Mr. Milling first began teaching in graduate school, and once he realized how much he enjoyed helping students, the path ahead seemed clear. "Physics and chemistry are the studies of the fundamental mechanisms of how our universe operates, from the large-scale study of galaxies to the small-scale examination of electrical circuits," he said. "What could be better than understanding how these things work and helping others to understand?" Mr. Milling and Ms. Sharp taught together for 11 years at The Bishop's School in La Jolla, California, where in addition to developing and implementing innovative curriculum, she served on the Global Education Committee and he coached a winning physics bowl team.

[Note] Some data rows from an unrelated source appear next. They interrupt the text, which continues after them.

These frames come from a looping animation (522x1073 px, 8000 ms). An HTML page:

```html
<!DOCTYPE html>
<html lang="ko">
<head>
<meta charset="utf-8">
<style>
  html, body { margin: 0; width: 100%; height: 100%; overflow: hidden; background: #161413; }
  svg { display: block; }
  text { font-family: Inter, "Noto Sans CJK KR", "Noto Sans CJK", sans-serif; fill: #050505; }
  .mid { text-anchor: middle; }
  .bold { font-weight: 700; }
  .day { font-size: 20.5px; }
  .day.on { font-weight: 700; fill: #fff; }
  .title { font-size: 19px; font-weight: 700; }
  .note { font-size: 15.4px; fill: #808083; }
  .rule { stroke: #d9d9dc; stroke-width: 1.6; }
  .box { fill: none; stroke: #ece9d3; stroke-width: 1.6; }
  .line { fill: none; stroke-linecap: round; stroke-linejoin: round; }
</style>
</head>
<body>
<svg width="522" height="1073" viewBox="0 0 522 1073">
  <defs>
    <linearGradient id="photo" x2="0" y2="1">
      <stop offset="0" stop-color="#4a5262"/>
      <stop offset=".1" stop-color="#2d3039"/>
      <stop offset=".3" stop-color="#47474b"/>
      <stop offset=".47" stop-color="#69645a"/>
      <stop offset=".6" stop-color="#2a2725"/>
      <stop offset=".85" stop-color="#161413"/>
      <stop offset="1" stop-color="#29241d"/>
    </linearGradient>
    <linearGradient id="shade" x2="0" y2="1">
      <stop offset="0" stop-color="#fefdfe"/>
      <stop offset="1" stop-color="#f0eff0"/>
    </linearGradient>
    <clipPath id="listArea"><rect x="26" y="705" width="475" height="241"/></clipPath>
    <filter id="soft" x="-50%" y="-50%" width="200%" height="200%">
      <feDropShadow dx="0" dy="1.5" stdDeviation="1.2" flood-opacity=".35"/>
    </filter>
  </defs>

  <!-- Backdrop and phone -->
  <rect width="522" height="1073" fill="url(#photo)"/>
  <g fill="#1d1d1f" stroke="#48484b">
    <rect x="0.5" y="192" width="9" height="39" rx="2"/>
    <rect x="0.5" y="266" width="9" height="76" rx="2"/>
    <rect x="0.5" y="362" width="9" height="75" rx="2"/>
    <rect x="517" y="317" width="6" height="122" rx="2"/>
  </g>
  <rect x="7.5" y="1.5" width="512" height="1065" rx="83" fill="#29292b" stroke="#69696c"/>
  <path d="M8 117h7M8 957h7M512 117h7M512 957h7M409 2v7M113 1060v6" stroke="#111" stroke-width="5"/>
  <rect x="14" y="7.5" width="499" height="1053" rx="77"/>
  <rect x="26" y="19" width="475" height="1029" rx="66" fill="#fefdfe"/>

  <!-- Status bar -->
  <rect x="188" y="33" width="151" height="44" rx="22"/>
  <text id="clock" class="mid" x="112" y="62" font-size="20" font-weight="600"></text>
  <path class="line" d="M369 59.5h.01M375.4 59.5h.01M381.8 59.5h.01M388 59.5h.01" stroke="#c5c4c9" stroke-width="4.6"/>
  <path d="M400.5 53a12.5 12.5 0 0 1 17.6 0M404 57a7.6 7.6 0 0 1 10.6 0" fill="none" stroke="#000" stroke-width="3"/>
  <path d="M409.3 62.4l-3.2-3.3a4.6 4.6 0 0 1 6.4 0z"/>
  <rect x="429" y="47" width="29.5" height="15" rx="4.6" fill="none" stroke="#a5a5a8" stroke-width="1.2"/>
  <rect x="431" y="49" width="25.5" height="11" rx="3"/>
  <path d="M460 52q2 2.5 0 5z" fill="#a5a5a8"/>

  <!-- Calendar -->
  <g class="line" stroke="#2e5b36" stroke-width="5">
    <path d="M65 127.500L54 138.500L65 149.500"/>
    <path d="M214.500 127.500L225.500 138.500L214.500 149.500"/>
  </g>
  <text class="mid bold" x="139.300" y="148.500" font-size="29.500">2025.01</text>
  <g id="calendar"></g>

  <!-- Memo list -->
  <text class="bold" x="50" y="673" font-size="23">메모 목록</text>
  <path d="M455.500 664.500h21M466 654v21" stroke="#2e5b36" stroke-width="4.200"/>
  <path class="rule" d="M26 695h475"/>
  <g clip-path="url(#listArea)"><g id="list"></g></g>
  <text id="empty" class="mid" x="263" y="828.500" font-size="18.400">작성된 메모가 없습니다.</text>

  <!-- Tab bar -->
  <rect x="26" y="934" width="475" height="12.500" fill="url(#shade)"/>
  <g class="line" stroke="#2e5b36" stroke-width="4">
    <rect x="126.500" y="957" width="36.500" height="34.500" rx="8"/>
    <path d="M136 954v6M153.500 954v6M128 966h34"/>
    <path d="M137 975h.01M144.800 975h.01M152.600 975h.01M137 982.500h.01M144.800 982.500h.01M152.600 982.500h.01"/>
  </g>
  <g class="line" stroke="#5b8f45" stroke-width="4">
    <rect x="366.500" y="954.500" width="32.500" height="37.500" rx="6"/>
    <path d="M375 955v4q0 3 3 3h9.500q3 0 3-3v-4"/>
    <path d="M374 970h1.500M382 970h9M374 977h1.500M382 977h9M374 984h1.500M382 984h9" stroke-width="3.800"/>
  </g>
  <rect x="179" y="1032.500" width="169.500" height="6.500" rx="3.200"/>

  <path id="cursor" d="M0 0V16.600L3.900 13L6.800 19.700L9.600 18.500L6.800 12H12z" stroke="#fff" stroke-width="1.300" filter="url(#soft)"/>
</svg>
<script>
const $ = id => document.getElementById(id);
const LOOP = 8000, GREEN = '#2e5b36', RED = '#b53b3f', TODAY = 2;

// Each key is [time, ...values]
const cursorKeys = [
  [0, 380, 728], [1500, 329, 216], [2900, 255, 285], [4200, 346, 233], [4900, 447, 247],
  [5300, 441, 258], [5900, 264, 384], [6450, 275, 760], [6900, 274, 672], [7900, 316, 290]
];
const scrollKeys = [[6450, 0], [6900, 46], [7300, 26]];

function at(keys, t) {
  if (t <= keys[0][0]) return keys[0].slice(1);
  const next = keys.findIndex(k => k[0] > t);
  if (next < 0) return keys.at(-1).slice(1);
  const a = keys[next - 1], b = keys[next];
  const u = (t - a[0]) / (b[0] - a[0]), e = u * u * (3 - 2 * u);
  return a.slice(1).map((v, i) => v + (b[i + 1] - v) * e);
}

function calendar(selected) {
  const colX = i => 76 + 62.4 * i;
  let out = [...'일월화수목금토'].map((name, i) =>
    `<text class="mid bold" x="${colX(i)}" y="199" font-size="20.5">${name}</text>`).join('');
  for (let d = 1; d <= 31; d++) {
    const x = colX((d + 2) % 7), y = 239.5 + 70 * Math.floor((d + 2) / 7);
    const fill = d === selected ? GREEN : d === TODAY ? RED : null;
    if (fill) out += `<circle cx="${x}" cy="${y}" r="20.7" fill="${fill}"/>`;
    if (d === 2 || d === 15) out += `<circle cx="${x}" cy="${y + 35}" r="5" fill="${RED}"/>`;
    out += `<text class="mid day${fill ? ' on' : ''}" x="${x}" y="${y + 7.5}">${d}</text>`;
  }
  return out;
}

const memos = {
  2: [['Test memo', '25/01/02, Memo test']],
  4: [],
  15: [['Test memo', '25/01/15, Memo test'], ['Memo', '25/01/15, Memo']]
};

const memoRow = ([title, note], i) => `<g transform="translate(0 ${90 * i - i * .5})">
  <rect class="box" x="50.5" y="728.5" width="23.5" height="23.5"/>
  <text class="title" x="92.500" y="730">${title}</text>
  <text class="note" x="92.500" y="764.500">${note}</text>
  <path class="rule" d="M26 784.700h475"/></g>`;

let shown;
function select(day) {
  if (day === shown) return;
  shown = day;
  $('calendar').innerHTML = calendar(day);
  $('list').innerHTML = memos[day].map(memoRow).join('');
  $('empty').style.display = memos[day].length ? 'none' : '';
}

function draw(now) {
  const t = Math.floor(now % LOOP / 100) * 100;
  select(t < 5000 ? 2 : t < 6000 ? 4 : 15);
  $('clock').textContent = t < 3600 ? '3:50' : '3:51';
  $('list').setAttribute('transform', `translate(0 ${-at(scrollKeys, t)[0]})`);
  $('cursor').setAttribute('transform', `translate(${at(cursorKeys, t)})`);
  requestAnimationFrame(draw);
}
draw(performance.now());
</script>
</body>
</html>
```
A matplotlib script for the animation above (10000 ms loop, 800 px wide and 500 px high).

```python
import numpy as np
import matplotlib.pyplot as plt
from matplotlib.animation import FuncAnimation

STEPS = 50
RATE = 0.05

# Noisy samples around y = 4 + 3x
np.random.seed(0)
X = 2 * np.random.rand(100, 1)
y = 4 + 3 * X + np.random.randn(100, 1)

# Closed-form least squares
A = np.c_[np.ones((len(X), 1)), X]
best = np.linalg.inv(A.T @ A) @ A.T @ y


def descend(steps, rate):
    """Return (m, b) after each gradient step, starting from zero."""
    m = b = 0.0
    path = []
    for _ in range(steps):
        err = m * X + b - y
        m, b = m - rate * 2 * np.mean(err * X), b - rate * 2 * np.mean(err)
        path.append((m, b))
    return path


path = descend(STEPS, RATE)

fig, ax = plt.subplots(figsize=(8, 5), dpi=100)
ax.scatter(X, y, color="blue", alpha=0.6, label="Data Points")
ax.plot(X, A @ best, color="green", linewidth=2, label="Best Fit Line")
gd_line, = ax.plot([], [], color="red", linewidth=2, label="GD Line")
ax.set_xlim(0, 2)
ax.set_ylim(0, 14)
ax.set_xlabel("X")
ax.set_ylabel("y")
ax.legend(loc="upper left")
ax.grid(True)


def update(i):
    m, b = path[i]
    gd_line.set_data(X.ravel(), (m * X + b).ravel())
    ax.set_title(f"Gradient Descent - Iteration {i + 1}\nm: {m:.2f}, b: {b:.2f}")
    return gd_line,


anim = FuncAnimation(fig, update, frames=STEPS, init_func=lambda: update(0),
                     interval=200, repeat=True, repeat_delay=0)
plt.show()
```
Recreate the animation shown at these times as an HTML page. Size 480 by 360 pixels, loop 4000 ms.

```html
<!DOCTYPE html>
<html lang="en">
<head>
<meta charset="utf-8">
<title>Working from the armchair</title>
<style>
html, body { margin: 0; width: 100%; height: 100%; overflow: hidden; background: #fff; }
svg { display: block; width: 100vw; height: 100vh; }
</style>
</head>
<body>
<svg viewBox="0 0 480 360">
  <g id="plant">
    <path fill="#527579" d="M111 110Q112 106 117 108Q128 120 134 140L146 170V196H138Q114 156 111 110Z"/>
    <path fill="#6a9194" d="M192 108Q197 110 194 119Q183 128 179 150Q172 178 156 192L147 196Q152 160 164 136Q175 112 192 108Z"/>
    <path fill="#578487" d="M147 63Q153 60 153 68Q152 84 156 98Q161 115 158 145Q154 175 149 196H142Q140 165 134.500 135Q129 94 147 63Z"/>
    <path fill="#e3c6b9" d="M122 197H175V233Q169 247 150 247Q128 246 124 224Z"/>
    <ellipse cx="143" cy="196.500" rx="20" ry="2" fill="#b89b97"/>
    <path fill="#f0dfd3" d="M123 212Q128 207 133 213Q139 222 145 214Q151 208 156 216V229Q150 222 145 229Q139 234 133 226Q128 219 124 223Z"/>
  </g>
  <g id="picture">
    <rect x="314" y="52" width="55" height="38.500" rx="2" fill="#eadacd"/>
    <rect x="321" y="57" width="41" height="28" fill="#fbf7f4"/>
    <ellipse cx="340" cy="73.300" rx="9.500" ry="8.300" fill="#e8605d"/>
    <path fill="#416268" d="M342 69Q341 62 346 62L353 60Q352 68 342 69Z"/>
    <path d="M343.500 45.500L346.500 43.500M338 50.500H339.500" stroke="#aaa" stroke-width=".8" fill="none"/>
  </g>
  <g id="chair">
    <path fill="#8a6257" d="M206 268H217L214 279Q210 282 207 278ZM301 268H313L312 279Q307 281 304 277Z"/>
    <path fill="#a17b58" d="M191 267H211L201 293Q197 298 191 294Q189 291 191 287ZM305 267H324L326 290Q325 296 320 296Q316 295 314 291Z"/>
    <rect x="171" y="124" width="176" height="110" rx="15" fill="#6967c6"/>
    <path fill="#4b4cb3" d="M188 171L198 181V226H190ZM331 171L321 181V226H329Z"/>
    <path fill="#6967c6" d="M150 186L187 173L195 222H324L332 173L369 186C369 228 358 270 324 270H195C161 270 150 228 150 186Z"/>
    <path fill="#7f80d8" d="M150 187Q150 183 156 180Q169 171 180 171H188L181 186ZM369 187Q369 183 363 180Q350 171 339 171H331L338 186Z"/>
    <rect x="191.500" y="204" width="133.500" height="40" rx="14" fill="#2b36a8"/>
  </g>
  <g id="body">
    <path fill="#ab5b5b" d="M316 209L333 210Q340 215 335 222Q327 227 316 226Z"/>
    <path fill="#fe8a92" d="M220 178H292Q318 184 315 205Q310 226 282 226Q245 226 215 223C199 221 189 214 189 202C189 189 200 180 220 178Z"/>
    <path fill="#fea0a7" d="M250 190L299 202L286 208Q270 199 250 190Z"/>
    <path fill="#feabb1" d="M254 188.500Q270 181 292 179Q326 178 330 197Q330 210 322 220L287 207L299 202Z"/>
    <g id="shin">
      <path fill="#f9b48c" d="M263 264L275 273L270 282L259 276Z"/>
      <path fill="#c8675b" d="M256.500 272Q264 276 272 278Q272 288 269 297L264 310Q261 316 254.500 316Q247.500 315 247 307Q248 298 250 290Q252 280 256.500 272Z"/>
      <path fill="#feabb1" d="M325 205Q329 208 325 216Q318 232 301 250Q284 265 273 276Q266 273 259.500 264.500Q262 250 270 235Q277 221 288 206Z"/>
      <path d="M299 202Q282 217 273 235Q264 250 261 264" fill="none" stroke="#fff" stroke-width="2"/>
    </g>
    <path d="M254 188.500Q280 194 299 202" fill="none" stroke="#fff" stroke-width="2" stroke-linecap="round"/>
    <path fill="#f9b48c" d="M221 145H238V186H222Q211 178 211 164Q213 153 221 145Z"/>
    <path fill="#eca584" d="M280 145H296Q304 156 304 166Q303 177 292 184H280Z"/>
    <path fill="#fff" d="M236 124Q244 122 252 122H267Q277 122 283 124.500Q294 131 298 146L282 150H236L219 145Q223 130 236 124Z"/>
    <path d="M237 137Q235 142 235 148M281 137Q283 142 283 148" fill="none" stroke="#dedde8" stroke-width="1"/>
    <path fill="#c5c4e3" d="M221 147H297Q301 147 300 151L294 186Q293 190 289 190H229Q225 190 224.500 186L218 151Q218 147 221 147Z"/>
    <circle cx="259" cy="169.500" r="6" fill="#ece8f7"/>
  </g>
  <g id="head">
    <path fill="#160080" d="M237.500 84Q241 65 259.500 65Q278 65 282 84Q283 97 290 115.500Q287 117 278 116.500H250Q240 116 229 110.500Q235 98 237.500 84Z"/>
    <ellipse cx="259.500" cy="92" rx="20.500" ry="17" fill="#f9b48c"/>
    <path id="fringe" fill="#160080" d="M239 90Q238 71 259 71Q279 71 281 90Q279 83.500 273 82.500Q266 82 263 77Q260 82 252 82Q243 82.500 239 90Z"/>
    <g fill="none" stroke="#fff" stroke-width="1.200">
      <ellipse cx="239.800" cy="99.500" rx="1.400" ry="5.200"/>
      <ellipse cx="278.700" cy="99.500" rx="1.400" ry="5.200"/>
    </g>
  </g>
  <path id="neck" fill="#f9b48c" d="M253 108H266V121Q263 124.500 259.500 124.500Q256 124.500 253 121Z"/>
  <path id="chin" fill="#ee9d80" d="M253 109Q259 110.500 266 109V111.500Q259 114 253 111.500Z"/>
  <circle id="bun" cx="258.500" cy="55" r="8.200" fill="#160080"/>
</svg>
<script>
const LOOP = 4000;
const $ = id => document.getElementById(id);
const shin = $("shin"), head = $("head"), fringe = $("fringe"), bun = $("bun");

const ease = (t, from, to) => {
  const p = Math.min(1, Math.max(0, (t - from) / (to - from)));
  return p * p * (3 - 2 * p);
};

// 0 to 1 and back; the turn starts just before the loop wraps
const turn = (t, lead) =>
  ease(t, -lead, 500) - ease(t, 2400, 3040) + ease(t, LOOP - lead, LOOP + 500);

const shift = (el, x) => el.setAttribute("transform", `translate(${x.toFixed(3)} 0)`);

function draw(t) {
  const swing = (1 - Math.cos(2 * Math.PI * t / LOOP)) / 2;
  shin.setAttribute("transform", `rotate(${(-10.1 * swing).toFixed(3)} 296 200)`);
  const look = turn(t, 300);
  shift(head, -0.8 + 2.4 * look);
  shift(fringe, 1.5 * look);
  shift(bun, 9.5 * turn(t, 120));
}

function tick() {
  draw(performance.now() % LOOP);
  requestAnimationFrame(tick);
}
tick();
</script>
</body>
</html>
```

Their passion for science—and teaching young minds to think critically, support claims with evidence, and make connections that alter their worldviews—is undisputed. According to Ms. Sharp, "cultivating curiosity is the cornerstone of being a lifelong learner," and the science classroom provides an ideal environment for curiosity every day. She and Mr. Milling were drawn to Rowland Hall for the opportunity to grow our science program. Though they both agree that resources, namely time and funding, present a challenge to developing a first-rate science lab program, they are more than ready to advocate for an improved student experience.
"Experiments are the heart of science," Mr. Milling said. "They provide the evidence, and are how we test our ideas, and determine what is true and what is not true." While the Upper School science program recently acquired some new equipment for its laboratory sessions, he believes that changes to the curriculum—including offering Advanced Topics courses in chemistry and other subjects—will be key to ensuring that students are receiving the best science education possible.
For now, Ms. Sharp and Mr. Milling are busy adjusting to the shifting trimester schedule at Rowland Hall, taking advantage of outdoor-recreation opportunities, and building relationships with their new colleagues. "Collaborating effectively with my new community members is an integral part of my professional journey," Ms. Sharp said.
To that end, let's welcome them once again to Rowland Hall. We are thankful their professional journeys brought them here.